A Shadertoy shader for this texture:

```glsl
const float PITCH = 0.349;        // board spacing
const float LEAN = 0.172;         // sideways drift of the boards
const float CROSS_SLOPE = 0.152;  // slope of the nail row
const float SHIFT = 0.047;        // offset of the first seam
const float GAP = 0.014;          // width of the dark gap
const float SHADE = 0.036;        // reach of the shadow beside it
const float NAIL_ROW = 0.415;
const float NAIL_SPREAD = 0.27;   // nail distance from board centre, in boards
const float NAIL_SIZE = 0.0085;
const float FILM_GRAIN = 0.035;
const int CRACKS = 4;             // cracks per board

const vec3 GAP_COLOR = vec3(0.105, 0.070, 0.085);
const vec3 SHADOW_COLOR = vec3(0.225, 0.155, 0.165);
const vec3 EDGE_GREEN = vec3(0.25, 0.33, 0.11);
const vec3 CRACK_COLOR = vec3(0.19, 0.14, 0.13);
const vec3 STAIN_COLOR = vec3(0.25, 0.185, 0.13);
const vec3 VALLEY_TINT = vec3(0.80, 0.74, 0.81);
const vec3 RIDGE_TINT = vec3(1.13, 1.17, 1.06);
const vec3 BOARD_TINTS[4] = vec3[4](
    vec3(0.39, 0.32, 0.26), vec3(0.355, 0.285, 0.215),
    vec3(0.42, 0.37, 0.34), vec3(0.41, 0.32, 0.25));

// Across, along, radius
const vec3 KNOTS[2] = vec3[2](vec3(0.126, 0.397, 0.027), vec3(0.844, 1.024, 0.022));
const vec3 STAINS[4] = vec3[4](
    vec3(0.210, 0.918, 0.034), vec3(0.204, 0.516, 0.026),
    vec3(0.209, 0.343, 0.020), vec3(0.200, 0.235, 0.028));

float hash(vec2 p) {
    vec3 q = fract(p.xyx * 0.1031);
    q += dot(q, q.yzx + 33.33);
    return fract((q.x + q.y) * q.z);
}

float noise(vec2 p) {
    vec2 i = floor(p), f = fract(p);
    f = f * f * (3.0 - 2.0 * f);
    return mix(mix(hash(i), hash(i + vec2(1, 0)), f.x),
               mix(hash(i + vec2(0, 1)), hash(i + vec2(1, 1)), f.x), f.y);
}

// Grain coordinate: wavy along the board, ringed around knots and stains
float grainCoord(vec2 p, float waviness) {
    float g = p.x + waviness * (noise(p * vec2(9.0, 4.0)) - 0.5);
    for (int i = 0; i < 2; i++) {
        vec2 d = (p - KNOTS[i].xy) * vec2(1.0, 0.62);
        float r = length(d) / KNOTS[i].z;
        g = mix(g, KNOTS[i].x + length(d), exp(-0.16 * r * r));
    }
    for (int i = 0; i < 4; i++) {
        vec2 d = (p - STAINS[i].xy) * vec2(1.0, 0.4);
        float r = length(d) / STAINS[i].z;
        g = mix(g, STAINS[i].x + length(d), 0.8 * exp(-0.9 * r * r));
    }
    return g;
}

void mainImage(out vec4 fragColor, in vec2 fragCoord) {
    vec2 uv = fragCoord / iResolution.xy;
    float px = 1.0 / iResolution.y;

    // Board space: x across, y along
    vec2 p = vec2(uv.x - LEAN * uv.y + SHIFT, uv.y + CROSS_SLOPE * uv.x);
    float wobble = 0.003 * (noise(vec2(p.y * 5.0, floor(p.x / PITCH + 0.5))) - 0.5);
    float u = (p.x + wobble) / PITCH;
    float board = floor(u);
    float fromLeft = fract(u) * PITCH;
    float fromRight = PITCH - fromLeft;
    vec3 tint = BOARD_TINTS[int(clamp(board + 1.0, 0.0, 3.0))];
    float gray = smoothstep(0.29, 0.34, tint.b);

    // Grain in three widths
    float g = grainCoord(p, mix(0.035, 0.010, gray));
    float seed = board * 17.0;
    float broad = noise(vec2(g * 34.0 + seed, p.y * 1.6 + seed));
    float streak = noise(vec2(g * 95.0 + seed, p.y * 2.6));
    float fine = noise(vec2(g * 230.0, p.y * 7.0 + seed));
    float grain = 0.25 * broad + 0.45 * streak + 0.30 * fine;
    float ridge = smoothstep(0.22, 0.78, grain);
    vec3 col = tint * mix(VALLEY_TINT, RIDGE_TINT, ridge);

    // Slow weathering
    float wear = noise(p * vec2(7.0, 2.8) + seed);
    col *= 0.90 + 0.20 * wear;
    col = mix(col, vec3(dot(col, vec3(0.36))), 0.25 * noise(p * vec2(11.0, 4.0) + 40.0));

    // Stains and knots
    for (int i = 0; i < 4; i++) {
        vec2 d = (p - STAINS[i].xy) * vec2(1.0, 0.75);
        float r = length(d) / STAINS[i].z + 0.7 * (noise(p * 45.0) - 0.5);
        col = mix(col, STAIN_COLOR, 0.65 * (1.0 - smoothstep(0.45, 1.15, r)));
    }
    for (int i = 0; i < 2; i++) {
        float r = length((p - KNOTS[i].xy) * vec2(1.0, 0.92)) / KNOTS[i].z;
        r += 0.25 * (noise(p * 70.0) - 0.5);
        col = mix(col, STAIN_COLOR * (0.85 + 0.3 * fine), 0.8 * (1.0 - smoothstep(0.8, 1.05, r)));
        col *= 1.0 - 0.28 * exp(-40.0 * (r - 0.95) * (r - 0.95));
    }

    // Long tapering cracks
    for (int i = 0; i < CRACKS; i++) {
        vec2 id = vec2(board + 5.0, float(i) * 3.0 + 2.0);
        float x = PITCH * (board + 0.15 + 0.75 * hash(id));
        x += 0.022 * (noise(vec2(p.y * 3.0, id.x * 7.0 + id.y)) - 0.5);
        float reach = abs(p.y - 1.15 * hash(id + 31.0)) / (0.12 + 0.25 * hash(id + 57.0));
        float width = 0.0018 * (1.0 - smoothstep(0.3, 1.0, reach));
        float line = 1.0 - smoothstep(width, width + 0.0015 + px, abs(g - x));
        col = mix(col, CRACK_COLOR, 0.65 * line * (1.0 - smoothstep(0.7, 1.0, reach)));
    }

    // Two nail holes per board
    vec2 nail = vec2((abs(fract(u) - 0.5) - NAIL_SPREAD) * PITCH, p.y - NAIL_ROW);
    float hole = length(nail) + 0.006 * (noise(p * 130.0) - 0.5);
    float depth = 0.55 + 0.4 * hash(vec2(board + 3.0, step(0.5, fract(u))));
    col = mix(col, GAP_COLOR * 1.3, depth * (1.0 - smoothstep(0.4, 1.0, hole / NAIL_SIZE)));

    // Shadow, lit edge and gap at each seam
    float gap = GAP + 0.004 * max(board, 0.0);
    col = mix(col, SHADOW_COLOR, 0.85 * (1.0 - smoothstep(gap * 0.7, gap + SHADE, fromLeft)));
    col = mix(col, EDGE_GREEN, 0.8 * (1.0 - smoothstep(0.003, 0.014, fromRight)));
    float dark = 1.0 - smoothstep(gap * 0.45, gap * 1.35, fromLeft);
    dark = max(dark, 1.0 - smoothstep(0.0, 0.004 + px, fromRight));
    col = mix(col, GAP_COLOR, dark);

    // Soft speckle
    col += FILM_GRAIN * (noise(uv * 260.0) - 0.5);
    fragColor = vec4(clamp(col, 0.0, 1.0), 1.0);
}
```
---*---
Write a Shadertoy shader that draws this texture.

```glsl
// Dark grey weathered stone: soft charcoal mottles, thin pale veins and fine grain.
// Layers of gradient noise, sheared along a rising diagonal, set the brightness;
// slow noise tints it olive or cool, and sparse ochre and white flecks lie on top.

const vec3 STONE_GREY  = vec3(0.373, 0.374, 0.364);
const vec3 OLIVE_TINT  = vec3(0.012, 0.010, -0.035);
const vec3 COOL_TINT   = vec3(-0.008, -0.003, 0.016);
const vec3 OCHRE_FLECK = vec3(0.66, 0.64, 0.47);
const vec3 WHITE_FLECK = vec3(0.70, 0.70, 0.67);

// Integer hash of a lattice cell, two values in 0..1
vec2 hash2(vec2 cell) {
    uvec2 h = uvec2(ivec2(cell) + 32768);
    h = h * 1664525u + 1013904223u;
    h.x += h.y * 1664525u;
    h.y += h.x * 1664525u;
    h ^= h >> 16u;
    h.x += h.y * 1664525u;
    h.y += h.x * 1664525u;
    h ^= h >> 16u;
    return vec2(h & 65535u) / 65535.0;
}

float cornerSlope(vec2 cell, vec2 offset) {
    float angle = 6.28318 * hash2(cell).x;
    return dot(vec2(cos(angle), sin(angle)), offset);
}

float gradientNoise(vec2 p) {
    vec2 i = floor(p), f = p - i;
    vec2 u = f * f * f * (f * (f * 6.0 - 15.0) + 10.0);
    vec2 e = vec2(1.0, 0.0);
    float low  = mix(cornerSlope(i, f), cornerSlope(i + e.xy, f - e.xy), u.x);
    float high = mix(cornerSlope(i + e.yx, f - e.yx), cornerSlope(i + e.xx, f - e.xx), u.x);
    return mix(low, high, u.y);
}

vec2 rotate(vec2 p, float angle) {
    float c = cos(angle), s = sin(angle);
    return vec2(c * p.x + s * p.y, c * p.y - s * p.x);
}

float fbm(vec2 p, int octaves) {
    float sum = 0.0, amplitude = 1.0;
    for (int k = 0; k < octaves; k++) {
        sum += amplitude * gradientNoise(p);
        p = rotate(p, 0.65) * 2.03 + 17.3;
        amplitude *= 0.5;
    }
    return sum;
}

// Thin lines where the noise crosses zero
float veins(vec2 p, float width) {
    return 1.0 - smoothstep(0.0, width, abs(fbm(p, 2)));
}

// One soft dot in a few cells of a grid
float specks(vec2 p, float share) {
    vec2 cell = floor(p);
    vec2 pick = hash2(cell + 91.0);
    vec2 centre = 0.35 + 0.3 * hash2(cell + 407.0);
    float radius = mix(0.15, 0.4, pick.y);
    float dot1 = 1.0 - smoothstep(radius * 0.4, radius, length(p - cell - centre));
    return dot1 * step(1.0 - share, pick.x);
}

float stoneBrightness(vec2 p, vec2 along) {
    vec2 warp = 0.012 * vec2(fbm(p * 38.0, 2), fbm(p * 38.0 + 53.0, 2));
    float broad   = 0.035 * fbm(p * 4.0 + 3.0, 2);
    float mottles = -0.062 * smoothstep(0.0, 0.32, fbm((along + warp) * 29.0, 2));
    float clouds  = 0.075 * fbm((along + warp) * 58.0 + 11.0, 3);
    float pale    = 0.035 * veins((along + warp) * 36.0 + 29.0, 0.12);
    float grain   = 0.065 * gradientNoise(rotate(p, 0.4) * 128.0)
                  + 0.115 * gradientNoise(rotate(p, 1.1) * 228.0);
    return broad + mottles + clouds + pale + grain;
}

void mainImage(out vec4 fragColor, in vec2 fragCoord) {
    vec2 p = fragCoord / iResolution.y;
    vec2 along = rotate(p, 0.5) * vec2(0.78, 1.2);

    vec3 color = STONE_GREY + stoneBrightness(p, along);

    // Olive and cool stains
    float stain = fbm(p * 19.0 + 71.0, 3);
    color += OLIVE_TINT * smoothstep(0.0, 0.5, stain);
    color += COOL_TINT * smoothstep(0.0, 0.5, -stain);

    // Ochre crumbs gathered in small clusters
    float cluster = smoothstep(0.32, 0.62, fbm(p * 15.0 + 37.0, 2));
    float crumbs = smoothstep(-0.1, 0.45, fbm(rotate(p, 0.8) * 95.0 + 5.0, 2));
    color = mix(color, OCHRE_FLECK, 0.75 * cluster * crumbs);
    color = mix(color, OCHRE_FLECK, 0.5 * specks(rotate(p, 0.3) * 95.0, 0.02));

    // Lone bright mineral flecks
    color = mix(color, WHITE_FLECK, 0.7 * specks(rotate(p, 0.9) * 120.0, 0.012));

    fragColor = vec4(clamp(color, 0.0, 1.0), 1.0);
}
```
---*---
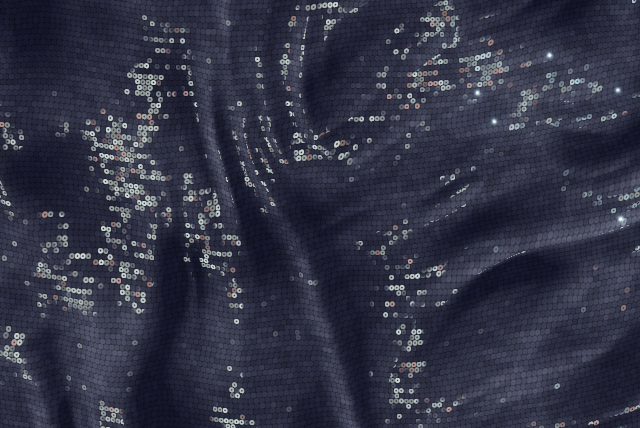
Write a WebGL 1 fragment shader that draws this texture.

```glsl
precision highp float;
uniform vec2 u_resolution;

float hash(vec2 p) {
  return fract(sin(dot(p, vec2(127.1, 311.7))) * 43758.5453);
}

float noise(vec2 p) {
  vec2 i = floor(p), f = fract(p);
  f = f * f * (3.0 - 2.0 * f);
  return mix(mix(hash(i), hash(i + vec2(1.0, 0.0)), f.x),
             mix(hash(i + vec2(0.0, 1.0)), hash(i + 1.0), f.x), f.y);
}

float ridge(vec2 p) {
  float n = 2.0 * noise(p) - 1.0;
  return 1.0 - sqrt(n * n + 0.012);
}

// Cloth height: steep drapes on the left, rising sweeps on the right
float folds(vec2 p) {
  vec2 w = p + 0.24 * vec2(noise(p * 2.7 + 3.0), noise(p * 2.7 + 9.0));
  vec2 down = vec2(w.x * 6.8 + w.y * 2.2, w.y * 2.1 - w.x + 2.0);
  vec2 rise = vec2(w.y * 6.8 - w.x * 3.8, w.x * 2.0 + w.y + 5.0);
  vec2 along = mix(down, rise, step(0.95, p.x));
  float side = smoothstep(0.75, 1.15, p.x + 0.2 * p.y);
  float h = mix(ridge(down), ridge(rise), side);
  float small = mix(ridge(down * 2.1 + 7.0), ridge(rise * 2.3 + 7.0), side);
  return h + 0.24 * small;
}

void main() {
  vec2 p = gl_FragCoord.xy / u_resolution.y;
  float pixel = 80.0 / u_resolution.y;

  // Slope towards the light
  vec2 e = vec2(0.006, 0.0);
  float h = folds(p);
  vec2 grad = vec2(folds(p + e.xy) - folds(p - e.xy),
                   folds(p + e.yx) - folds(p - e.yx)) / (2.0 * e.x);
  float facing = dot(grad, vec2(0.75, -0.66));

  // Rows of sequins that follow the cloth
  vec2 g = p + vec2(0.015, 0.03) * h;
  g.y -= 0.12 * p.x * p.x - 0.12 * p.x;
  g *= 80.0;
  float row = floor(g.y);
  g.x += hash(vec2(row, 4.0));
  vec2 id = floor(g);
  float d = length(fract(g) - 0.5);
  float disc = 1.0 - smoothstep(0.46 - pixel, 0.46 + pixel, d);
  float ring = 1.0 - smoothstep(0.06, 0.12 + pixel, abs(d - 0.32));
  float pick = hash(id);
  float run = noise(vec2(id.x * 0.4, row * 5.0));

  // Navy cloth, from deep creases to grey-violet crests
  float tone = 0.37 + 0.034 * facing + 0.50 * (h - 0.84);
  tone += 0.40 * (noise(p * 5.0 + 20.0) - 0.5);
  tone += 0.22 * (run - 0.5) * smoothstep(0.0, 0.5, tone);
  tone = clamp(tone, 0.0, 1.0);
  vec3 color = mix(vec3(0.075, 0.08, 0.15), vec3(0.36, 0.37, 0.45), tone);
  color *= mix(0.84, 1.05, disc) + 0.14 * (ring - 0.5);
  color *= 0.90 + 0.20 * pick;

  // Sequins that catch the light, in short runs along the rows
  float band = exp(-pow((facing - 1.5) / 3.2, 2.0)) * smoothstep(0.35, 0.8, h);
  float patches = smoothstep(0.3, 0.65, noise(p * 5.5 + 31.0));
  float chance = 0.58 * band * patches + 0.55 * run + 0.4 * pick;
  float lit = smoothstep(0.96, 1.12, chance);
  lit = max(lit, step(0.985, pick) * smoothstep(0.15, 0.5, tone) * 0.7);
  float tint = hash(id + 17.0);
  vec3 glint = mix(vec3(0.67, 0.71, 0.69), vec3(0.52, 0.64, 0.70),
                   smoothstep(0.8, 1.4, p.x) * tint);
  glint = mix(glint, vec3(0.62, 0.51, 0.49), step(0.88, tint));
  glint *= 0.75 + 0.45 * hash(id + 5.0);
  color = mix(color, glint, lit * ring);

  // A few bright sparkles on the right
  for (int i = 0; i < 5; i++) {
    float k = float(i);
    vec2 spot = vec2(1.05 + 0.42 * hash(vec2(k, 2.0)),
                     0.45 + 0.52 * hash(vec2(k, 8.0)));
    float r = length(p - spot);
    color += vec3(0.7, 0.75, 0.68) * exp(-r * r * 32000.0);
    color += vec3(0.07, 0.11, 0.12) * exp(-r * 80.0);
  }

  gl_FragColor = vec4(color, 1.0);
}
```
---*---
* _Required action_
Across the records above, show each line containing the word "down".

* _Output for this task_
  vec2 down = vec2(w.x * 6.8 + w.y * 2.2, w.y * 2.1 - w.x + 2.0);
  vec2 along = mix(down, rise, step(0.95, p.x));
  float h = mix(ridge(down), ridge(rise), side);
  float small = mix(ridge(down * 2.1 + 7.0), ridge(rise * 2.3 + 7.0), side);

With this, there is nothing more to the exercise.